A Mennonite “professor of peacebuilding” brought more than 700 religious peace advocates to their feet in Alexandria Saturday with a declaration that security is the result of diplomacy and development, not military intervention.
Dr. Lisa Schirch, a professor at Eastern Mennonite University in Harrisonburg told attendees at the sixth annual Ecumenical Advocacy Days conference that U.S. military leaders agree with that assessment, including Gen. David H. Petraeus, commander of the multi-national force in Iraq. Schirch reminded attendees that a year ago that Petraeus told a news conference when he assumed command a year ago that political negotiations were crucial to forging any lasting peace, quoting him as saying, “There is no military solution to a problem like that in Iraq, to the insurgency of Iraq.”
Schirch urged peace activists to “build relationships with people in the military,” many of whom believe diplomacy and development are the solution to easing the insurgency and removing terrorism from Iraq and other world hot spots. “Using military power is like taking a hammer to a beehive,” Schirch said.
Her remarks were made on the second day of Ecumenical Advocacy Days, met at the Alexandria Hilton Mark Center.
Ecumenical Advocacy Days is a movement of the ecumenical Christian community that originated in the National Council of Churches USA. Grounded in biblical witness and shared traditions of justice, peace and the integrity of creation, their stated goal is to strengthen the Christian voice and mobilize for advocacy on a wide variety of U.S. domestic and international policy issues, through worship, theological reflection and opportunities for learning and witness.
The people of Iraq and the Middle East are closely watching the U.S. presidential campaign, said Schirch, who recently returned from one of her frequent trips to the area. “Taxi drivers in Jordan told me, ‘we’re watching to see who you elect.'”
Iraqi refugees in Jordan are critical of the U.S. “surge” in troops and its reliance on the military to root out insurgents and terrorists. “Do Americans know they have made the situation worse?” asked a group of Sunni and Shia Iraqi women who have fled to Jordan.
“Why do they focus on hunting down the terrorists rather than on civilian security,” Schirch quoted the women. “It is a backwards strategy, it only helps the insurgents in their recruitment.”
Schirch said the only hope in Iraq “is an economic solution and a political solution.
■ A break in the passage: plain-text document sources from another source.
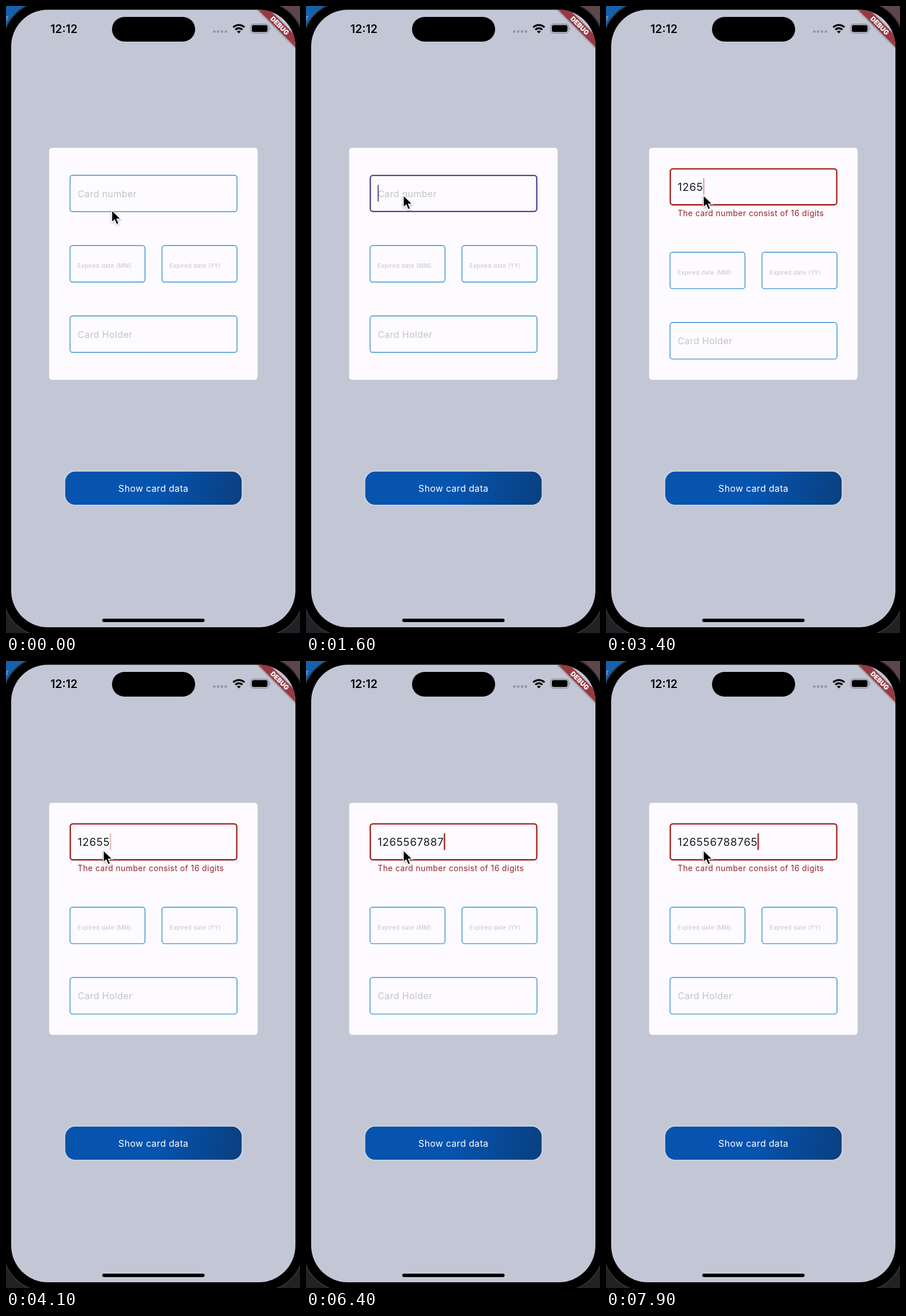
An HTML page for the animation above (8000 ms loop, 513x1092 px).

```html
<!DOCTYPE html>
<html lang="en">
<head>
<meta charset="utf-8">
<title>Card form</title>
<style>
  html, body { margin: 0; width: 100%; height: 100%; overflow: hidden; background: #000; }
  svg { display: block; width: 513px; height: 1092px; font-family: Inter, "Open Sans", sans-serif; }
  .field { fill: none; stroke: #3b8fd1; stroke-width: 1.4; }
  .hint { fill: #c3c2c7; font-size: 16px; letter-spacing: .4px; }
  .small { font-size: 10px; }
  #digits { fill: #1d1b20; font-size: 18.8px; letter-spacing: .68px; }
  #error { fill: #93252a; font-size: 13.9px; letter-spacing: .46px; }
  .label { fill: #fff; font-size: 16px; letter-spacing: .3px; }
  .clock { font-size: 19.6px; font-weight: 600; }
  .debug { fill: #fff; font-size: 11.6px; font-weight: 900; }
</style>
</head>
<body>
<svg viewBox="0 0 513 1092">
  <defs>
    <linearGradient id="blue" gradientUnits="userSpaceOnUse" x1="103" y1="810" x2="412" y2="869">
      <stop offset="0" stop-color="#0754ad"/>
      <stop offset=".5" stop-color="#0554b0"/>
      <stop offset="1" stop-color="#0a3f7f"/>
    </linearGradient>
    <linearGradient id="desk" x2="0" y2="1">
      <stop offset=".03" stop-color="#1561ac"/>
      <stop offset=".1" stop-color="#222226"/>
    </linearGradient>
    <clipPath id="screen"><rect x="9" y="6.5" width="496" height="1075.5" rx="64"/></clipPath>
    <filter id="shadow" x="-30%" y="-50%" width="160%" height="200%">
      <feDropShadow dx="0" dy="1" stdDeviation="1.5" flood-opacity=".4"/>
    </filter>
  </defs>

  <!-- Desktop and phone body -->
  <rect width="513" height="1092" fill="url(#desk)"/>
  <rect x="440" width="73" height="70" fill="#5e464f"/>
  <text x="0" y="25" font-size="13" fill="#8fb0d0">r</text>
  <rect x="-5" y="-7" width="524" height="1104" rx="72" stroke="#333336" stroke-width="2"/>

  <g clip-path="url(#screen)">
    <rect width="513" height="1092" fill="#c3c7d5"/>
    <g transform="translate(505.4 6.5) rotate(45)">
      <rect x="-48" y="32.3" width="96" height="13.9" fill="#983740" filter="url(#shadow)"/>
      <text class="debug" y="43.4" text-anchor="middle">DEBUG</text>
    </g>
  </g>

  <!-- Status bar -->
  <text class="clock" x="77.5" y="47">12:12</text>
  <rect x="185" y="19" width="145" height="43" rx="21.5"/>
  <path d="M363.5 44.5h21" stroke="#9094a2" stroke-width="4.6" stroke-linecap="round" stroke-dasharray="0 6.7"/>
  <g fill="none" stroke="#000" stroke-width="3.3">
    <path d="M396.5 37.2a13.8 13.8 0 0 1 19.6 0M400.2 41.3a8.6 8.6 0 0 1 12.2 0"/>
    <path d="M406.3 47.8l-3.4-3.5a4.8 4.8 0 0 1 6.8 0z" fill="#000" stroke="none"/>
  </g>
  <rect x="427" y="31.3" width="31.4" height="16" rx="5" fill="none" stroke="#858997" stroke-width="1.2"/>
  <rect x="429" y="33.3" width="27.3" height="12" rx="3.3"/>
  <path d="M459.8 36.8q3 2.5 0 5z" fill="#858997"/>
  <rect x="168" y="1067" width="178.5" height="6" rx="3"/>

  <!-- Form -->
  <rect x="75.3" y="247" width="363.7" height="404" rx="5" fill="#fdfbff"/>
  <g id="number">
    <rect id="box" class="field" x="111.7" y="294.7" width="291.4" height="63.6" rx="4.5"/>
    <text id="hint" class="hint" x="125" y="332.8">Card number</text>
    <text id="digits" x="125" y="333.8"></text>
    <rect id="caret" y="311.6" width="2.3" height="29.4" rx="1"/>
    <text id="error" x="125" y="377.6">The card number consist of 16 digits</text>
  </g>
  <g id="rest">
    <rect class="field" x="111.7" y="417.2" width="130.8" height="63.6" rx="4.5"/>
    <text class="hint small" x="125" y="456">Expired date (MM)</text>
    <rect class="field" x="272.2" y="417.2" width="130.9" height="63.6" rx="4.5"/>
    <text class="hint small" x="285.5" y="456">Expired date (YY)</text>
    <rect class="field" x="111.7" y="539.7" width="291.4" height="63.6" rx="4.5"/>
    <text class="hint" x="125" y="577.6">Card Holder</text>
  </g>

  <rect x="102.7" y="810.2" width="309.2" height="59.2" rx="18" fill="url(#blue)" stroke="#dfe4f0" stroke-width="1.2"/>
  <text class="label" x="257.2" y="845.6" text-anchor="middle">Show card data</text>

  <path id="mouse" d="M0 0V21.6l5-4.6 3.4 8 4-1.7-3.4-7.8h7z" stroke="#fff" stroke-width="1.5" filter="url(#shadow)"/>
</svg>
<script>
const LOOP = 8000, FOCUS = 400, SHIFT = 11.6;
const NUMBER = "126556788765";
const KEYS = [1700, 1900, 2100, 2300, 3425, 4400, 4700, 4950, 5700, 6200, 7100, 7650];
const $ = id => document.getElementById(id);
const set = (id, attrs) => {
  for (const key in attrs) $(id).setAttribute(key, attrs[key]);
};
const clamp = v => Math.min(1, Math.max(0, v));

// Solid for half a second, then fades out and back in
function blink(age) {
  const phase = age % 1000;
  if (phase >= 500) return clamp(1 - (phase - 500) / 250);
  return age < 1000 ? 1 : clamp(phase / 250);
}

function draw(t) {
  const typed = KEYS.filter(k => k <= t).length;
  const focused = t >= FOCUS, invalid = typed > 0;
  const inset = focused ? .45 : 0;

  set("box", {
    x: 111.7 + inset, y: 294.7 + inset, width: 291.4 - 2 * inset, height: 63.6 - 2 * inset,
    style: focused ? `stroke:${invalid ? "#a11d17" : "#51418f"};stroke-width:2.3` : ""
  });
  set("number", { transform: `translate(0 ${invalid ? -SHIFT : 0})` });
  set("rest", { transform: `translate(0 ${invalid ? SHIFT : 0})` });
  set("hint", { opacity: invalid ? 0 : 1 });

  const shown = clamp((t - KEYS[0]) / 167);
  set("error", { opacity: shown, transform: `translate(0 ${-4 * (1 - shown)})` });

  $("digits").textContent = NUMBER.slice(0, typed);
  set("caret", {
    x: 124.8 + (typed ? $("digits").getComputedTextLength() : 0),
    fill: invalid ? "#a11d17" : "#51418f",
    opacity: focused ? blink(t - (typed ? KEYS[typed - 1] : FOCUS)) : 0
  });

  const p = clamp((t - 100) / 250), ease = p * p * (3 - 2 * p);
  set("mouse", { transform: `translate(${184.5 - 14.7 * ease} ${355.5 - 26 * ease})` });
}

const start = performance.now();
(function tick() {
  draw((performance.now() - start) % LOOP);
  requestAnimationFrame(tick);
})();
</script>
</body>
</html>
```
Security does not land with a helicopter, it grows from the ground up.”
Terrorism is born out of humiliation and frustration that are often the result of U.S. economic agreements with poor nations, she said. Climate change is also a factor that causes suffering in many parts of the world as food and water become more scarce.
Another source of anger around the world is the American lifestyle dependent on oil and cheap goods made possible by unfair trade agreements that benefit the U.S., she said. “Until Americans change their lifestyle, we will need a military presence around the world.”
Schirch offered her listeners an eight-point Akido, a Japanese philosophy sometimes translated as “the way of the harmonious spirit,” to take with them on their Capitol Hill visits Monday.
One of the points she stressed was, “God’s strategy works.” She cited a United Nations Security Report that cited successes in the use of development and diplomacy to ease tensions. Schirch quoted the words of Jesus, “Do good to those who hate you.”
“It’s the smart thing to do,” she said. “Not just the right thing.”
Philip E. Jenks is a Media Relations Specialist for the National Council of Churches USA.